There are multiple situations in which you might have to deal, either directly or indirectly, with the insurance policies provided by Lyft or Uber. For example, you might:
- Sustain an injury while riding in a car operated by a Lyft or Uber driver;
- Be hit as a pedestrian or cyclist by a Lyft or Uber driver;
- Collide with a Lyft or Uber driver who is on the clock at the time of the accident and sustain personal injuries or property damage; and/or
- Own property, e.g. a business, damaged by a Lyft or Uber driver.
In these circumstances, it can sometimes be difficult to ascertain which insurance provider should compensate for damages. An experienced auto accident attorney can help you determine how best to pursue compensation in your particular circumstance.
Commercial Auto Insurance
Unlike Lyft and Uber drivers, taxi drivers are usually employed by a local business, cooperative, or local branch of a national company. Most cities and states require that taxi drivers purchase what is known as “commercial auto insurance.” Commercial auto insurance differs substantially from individual policies in multiple ways. First of all, it is more extensive than a personal policy because it covers injuries to passengers, pedestrians, and to other drivers and their property. Secondly, it is usually a company policy, meaning that the employer or taxi company can be held liable for the actions of all of their employees, usually drivers, for any accidents or injuries they may cause.
If you are a passenger in a taxi and injured in an accident caused by your driver, you will likely be able to collect compensation from the taxi company's insurance policy. If another driver caused the accident, the at-fault driver will be liable for your injuries, the injuries of the taxi driver, and any damage sustained by the taxi. In this case, the taxi's insurance policy might compensate for any injuries that the other driver's insurance does not cover.
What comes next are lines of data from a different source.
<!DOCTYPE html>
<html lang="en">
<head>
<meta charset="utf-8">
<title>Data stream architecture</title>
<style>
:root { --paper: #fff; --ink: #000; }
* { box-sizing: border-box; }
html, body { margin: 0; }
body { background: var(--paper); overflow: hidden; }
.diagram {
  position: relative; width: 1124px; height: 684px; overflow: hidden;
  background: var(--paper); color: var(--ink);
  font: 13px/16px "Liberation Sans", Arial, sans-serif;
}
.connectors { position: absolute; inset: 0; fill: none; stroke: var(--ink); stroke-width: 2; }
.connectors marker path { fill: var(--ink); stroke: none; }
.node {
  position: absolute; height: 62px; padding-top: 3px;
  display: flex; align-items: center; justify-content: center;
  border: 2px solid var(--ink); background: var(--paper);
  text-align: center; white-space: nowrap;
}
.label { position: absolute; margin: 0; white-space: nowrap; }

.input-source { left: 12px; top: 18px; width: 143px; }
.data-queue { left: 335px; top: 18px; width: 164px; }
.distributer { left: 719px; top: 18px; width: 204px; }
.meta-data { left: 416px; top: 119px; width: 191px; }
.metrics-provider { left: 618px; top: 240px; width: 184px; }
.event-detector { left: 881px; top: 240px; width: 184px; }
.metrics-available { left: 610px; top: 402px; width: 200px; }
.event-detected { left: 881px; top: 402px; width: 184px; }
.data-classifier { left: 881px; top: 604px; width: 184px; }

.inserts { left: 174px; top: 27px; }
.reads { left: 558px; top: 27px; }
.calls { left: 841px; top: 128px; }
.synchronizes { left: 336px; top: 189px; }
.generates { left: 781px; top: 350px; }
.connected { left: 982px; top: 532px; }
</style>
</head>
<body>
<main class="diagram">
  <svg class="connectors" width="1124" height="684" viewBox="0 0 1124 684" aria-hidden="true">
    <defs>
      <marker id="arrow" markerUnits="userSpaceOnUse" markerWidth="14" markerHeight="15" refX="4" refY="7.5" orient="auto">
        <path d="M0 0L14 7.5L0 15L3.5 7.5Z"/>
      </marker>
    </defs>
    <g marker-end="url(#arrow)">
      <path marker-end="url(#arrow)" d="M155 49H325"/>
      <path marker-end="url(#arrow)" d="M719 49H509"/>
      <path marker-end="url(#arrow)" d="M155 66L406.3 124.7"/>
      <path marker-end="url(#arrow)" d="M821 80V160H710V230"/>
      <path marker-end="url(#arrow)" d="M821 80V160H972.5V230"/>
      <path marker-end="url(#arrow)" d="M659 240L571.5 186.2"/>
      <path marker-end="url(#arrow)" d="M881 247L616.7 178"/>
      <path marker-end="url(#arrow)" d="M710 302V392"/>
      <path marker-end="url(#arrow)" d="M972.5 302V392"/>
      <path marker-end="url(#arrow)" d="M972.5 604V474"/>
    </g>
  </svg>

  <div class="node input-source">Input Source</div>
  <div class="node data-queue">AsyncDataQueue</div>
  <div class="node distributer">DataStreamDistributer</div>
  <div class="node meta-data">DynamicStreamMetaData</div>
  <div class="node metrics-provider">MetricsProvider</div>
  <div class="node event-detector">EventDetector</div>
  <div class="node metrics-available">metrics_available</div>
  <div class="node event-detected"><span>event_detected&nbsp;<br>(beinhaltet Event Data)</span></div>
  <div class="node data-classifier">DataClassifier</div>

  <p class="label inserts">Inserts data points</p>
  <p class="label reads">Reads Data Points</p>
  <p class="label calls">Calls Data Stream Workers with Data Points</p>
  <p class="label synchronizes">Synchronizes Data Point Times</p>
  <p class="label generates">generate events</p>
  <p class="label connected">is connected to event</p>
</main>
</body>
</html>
Legal Assistance for New Mexico Victims
If you or someone you love has been injured in an auto accident involving an Uber, Lyft, or taxi, there may be heightened complications associated with your case. Collecting compensation from commercial sources can often be more time-consuming and difficult than collecting from individual insurance policies because corporate insurance policies and practices are designed to prevent payouts whenever possible. Insurance companies for ridesharing companies may deny liability and direct claims to other sources, such as personal policies. For a complete case evaluation and assistance in analyzing your options for compensation while you recover, call Revo Smith Law today at (505) 293-8888 or contact us online.